It has never made sense to me why some manifestations of sexualities or genders are embraced while others have to fight for their rights. It is unfair and I want to challenge that.
Valeria Coscini, a PhD candidate at The Australian National University (ANU) College of Law, recently won the Outstanding Presentation award at the third annual Postgraduate Conference in International Law and Human Rights at the University of Liverpool.
In her PhD research paper, Valeria combined her two passions: international law and human rights of sexuality and gender. In this Q&A, she shares what the award means to her and outlines her next steps.
Can you tell us about your research and academic background?
As a PhD candidate, I am looking at the development of sexuality and gender variance rights in international and regional jurisprudence. I am supervised by Associate Professor Wayne Morgan, Dr Anne Macduff, and Associate Professor Jeremy Farrall.
After completing a Bachelor of Arts/Laws (Hons) and a Master of Laws (International and Comparative Law), I spent a couple of years working in various roles and projects at the National Australia Bank, including one on privacy law. I then worked for a couple of years at Victoria Legal Aid on compliance, administering funding for major criminal trials and coordinating a list of preferred criminal barristers.
Can you provide a summary of your paper and what the award entailed?
I was fortunate enough to receive the award for Outstanding Presentation by the conference committee for presenting on my paper. The award included £150 worth of books from Hart Publishing.
My paper, entitled “Taking a Principled Approach to Complexity: Sexuality and Gender Variance in International and Regional Human Rights Jurisprudence”, sets out the methodology that I will be using to assess selected cases from regional and international rights jurisprudence on sexuality and gender variance rights. The methodology draws on insights from empirical and theoretical literature on sexuality and gender variance to develop three principles to assess the jurisprudence. These principles are that:
- courts, committees and tribunals must recognise that sexuality and gender-identity concepts are complex, contextual, socially constructed and fluid;
- courts, committees and tribunals interpret sexuality and gender-identity rights in a way that does not use constructs of stereotypes, assumptions, or dominant norms, and recognises the detrimental impact of these constructs on the applicant; and
- self-determination should be the primary determinant for making sexuality and gender-identity concepts intelligible in each case.

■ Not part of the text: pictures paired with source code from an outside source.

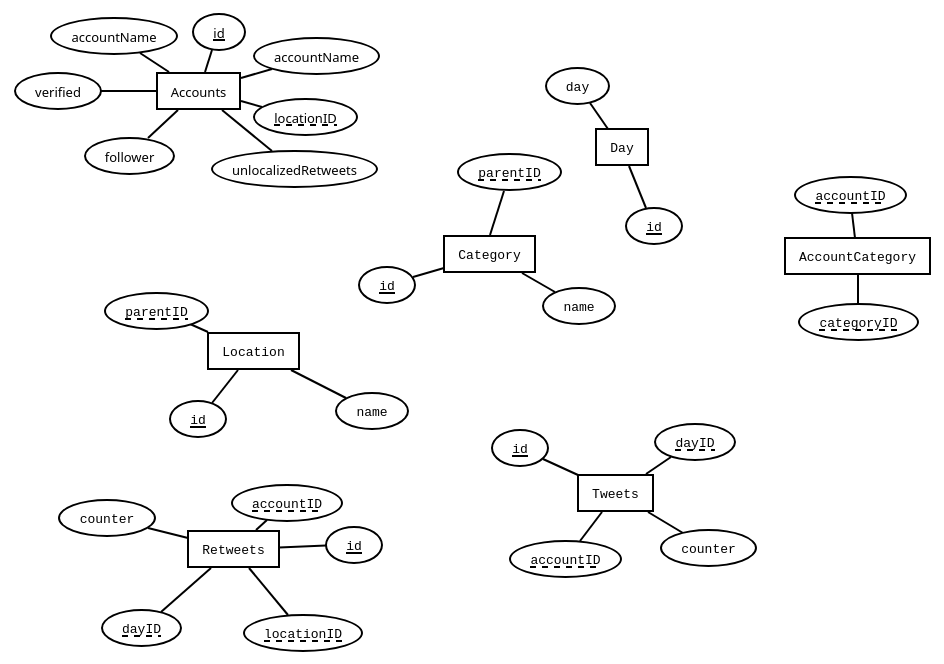
<!DOCTYPE html>
<html lang="en">
<head>
<meta charset="utf-8">
<title>Entity relationship diagram</title>
<style>
:root { --ink: #000; --paper: #fff; --stroke: 2px; }
* { box-sizing: border-box; }
html, body { margin: 0; background: var(--paper); overflow: hidden; }
.diagram {
  position: relative; width: 944px; height: 664px; overflow: hidden;
  background: var(--paper); color: var(--ink);
  font: 13px/34px "Liberation Mono", monospace;
}
.connectors { position: absolute; inset: 0; stroke: var(--ink); stroke-width: 2; }
.sans { font-family: "Noto Sans", sans-serif; }
.entity, .attribute {
  position: absolute; left: var(--x); top: var(--y); width: var(--w); height: 38px;
  display: flex; justify-content: center;
  border: var(--stroke) solid var(--ink); background: var(--paper); white-space: nowrap;
}
.attribute { border-radius: 50%; }
.label { position: relative; top: 2px; height: 34px; }
.sans .label { top: 1px; }
.key .label::after, .foreign .label::after {
  content: ""; position: absolute; left: 0; right: 0; top: 22px; height: 2px; background: var(--ink);
}
.sans .label::after { top: 23px; }
.foreign .label::after {
  background: repeating-linear-gradient(90deg, var(--ink) 0 6px, transparent 6px 12px);
}
</style>
</head>
<body>
<main class="diagram">
  <svg class="connectors" width="944" height="664" viewBox="0 0 944 664" aria-hidden="true">
    <g class="accounts-lines">
      <line x1="140" y1="53" x2="169" y2="72"/>
      <line x1="212" y1="50" x2="205" y2="72"/>
      <line x1="272" y1="69" x2="241" y2="78"/>
      <line x1="101" y1="91" x2="157" y2="91"/>
      <line x1="262" y1="107" x2="241" y2="101"/>
      <line x1="148" y1="138" x2="178" y2="110"/>
      <line x1="272" y1="151" x2="222" y2="110"/>
    </g>
    <g class="day-lines">
      <line x1="590" y1="103" x2="608" y2="129"/>
      <line x1="646" y1="208" x2="629" y2="166"/>
    </g>
    <g class="category-lines">
      <line x1="504" y1="191" x2="490" y2="235"/>
      <line x1="413" y1="277" x2="444" y2="268"/>
      <line x1="555" y1="292" x2="522" y2="273"/>
    </g>
    <g class="account-category-lines">
      <line x1="852" y1="213" x2="855" y2="238"/>
      <line x1="858" y1="304" x2="858" y2="274"/>
    </g>
    <g class="location-lines">
      <line x1="190" y1="324" x2="208" y2="332"/>
      <line x1="212" y1="403" x2="238" y2="370"/>
      <line x1="346" y1="398" x2="291" y2="370"/>
    </g>
    <g class="retweets-lines">
      <line x1="148" y1="528" x2="188" y2="538"/>
      <line x1="267" y1="520" x2="256" y2="530"/>
      <line x1="326" y1="545.5" x2="279" y2="547.5"/>
      <line x1="161" y1="612" x2="211" y2="568"/>
      <line x1="288" y1="615" x2="249" y2="568"/>
    </g>
    <g class="tweets-lines">
      <line x1="543" y1="459" x2="578" y2="475"/>
      <line x1="671" y1="457" x2="646" y2="474"/>
      <line x1="580" y1="541" x2="602" y2="512"/>
      <line x1="683" y1="533" x2="648" y2="512"/>
    </g>
  </svg>

  <section class="sans" aria-label="Accounts">
    <div class="entity" style="--x:156px;--y:72px;--w:85px"><span class="label">Accounts</span></div>
    <div class="attribute" style="--x:50px;--y:17px;--w:128px"><span class="label">accountName</span></div>
    <div class="attribute key" style="--x:192px;--y:13px;--w:54px"><span class="label">id</span></div>
    <div class="attribute" style="--x:253px;--y:37px;--w:127px"><span class="label">accountName</span></div>
    <div class="attribute" style="--x:14px;--y:72px;--w:88px"><span class="label">verified</span></div>
    <div class="attribute foreign" style="--x:253px;--y:98px;--w:105px"><span class="label">locationID</span></div>
    <div class="attribute" style="--x:84px;--y:137px;--w:91px"><span class="label">follower</span></div>
    <div class="attribute" style="--x:211px;--y:150px;--w:167px"><span class="label">unlocalizedRetweets</span></div>
  </section>

  <section aria-label="Day">
    <div class="entity" style="--x:595px;--y:128px;--w:54px"><span class="label">Day</span></div>
    <div class="attribute" style="--x:545px;--y:67px;--w:65px"><span class="label">day</span></div>
    <div class="attribute key" style="--x:625px;--y:207px;--w:58px"><span class="label">id</span></div>
  </section>

  <section aria-label="Category">
    <div class="entity" style="--x:443px;--y:235px;--w:93px"><span class="label">Category</span></div>
    <div class="attribute foreign" style="--x:457px;--y:153px;--w:105px"><span class="label">parentID</span></div>
    <div class="attribute key" style="--x:358px;--y:266px;--w:58px"><span class="label">id</span></div>
    <div class="attribute" style="--x:542px;--y:287px;--w:74px"><span class="label">name</span></div>
  </section>

  <section aria-label="AccountCategory">
    <div class="entity" style="--x:784px;--y:237px;--w:147px"><span class="label">AccountCategory</span></div>
    <div class="attribute foreign" style="--x:794px;--y:176px;--w:113px"><span class="label">accountID</span></div>
    <div class="attribute foreign" style="--x:798px;--y:303px;--w:121px"><span class="label">categoryID</span></div>
  </section>

  <section aria-label="Location">
    <div class="entity" style="--x:207px;--y:332px;--w:93px"><span class="label">Location</span></div>
    <div class="attribute foreign" style="--x:104px;--y:292px;--w:105px"><span class="label">parentID</span></div>
    <div class="attribute key" style="--x:169px;--y:400px;--w:58px"><span class="label">id</span></div>
    <div class="attribute" style="--x:335px;--y:392px;--w:74px"><span class="label">name</span></div>
  </section>

  <section aria-label="Retweets">
    <div class="entity" style="--x:187px;--y:530px;--w:93px"><span class="label">Retweets</span></div>
    <div class="attribute" style="--x:58px;--y:499px;--w:98px"><span class="label">counter</span></div>
    <div class="attribute foreign" style="--x:231px;--y:484px;--w:112px"><span class="label">accountID</span></div>
    <div class="attribute key" style="--x:325px;--y:526px;--w:58px"><span class="label">id</span></div>
    <div class="attribute foreign" style="--x:101px;--y:609px;--w:81px"><span class="label">dayID</span></div>
    <div class="attribute foreign" style="--x:243px;--y:614px;--w:120px"><span class="label">locationID</span></div>
  </section>

  <section aria-label="Tweets">
    <div class="entity" style="--x:577px;--y:474px;--w:77px"><span class="label">Tweets</span></div>
    <div class="attribute key" style="--x:491px;--y:429px;--w:58px"><span class="label">id</span></div>
    <div class="attribute foreign" style="--x:654px;--y:423px;--w:82px"><span class="label">dayID</span></div>
    <div class="attribute foreign" style="--x:509px;--y:540px;--w:113px"><span class="label">accountID</span></div>
    <div class="attribute" style="--x:660px;--y:529px;--w:97px"><span class="label">counter</span></div>
  </section>
</main>
</body>
</html>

What inspired you to research international jurisprudence related to sexuality and gender?
I have always been fascinated by the different ways that we experience our sexualities and genders. These concepts build a complex tapestry and highlight the beauty that exists within the human experience. It has never made sense to me why some manifestations of sexualities or genders are embraced while others have to fight for their rights. It is unfair and I want to challenge that.
International law, on the other hand, was my favourite subject while undertaking my law degree so I chose it as the focus for my Master degree. In a sense, I combined two passions into one learning project.
What is the focus of your dissertation?
Based on the three principles above, I aim to apply them to the regional and international jurisprudence on sexuality and gender variance rights. I will select cases that demonstrate any development that the jurisprudence has taken over time and compare them across regions or internationally.
My aim is to determine whether the principles exist in the jurisprudence. If they do, I will trace the change over time. If they don’t, I will consider whether applying the principles could have resulted in a different outcome. I will seek to draw conclusions on what the development of the jurisprudence tells us more broadly, although I am not at that stage yet.
Why is it an important time to be researching this field?
In recent years, sexuality and gender variance rights have gained traction at the regional and international levels, which is great to see. However, sexuality and gender variance rights still have a long way to develop in the jurisprudence. Human rights are evolving creatures that need to respond to new challenges. As institutions interpreting human rights, courts, committees and tribunals need to be critiqued, challenged and encouraged in their difficult tasks of interpreting evolving norms. I think it is always a good time to research the development of regional and international jurisprudence because human rights law is always developing.
What does the award mean to you and how did you feel upon learning you had won?
It was a humbling experience, and I am appreciative that the conference committee took an interest in my research. The award also represents the great support I have received from my supervisory panel and from ANU. My thanks go to Hart Publishing for sponsoring the award.
What do you hope to do after your PhD?
I am really enjoying working on my PhD, which has been an interesting learning project and a chance to thoroughly explore an important international law topic. I’m not sure what’s next, though I hope to continue working on international law and human rights in some way.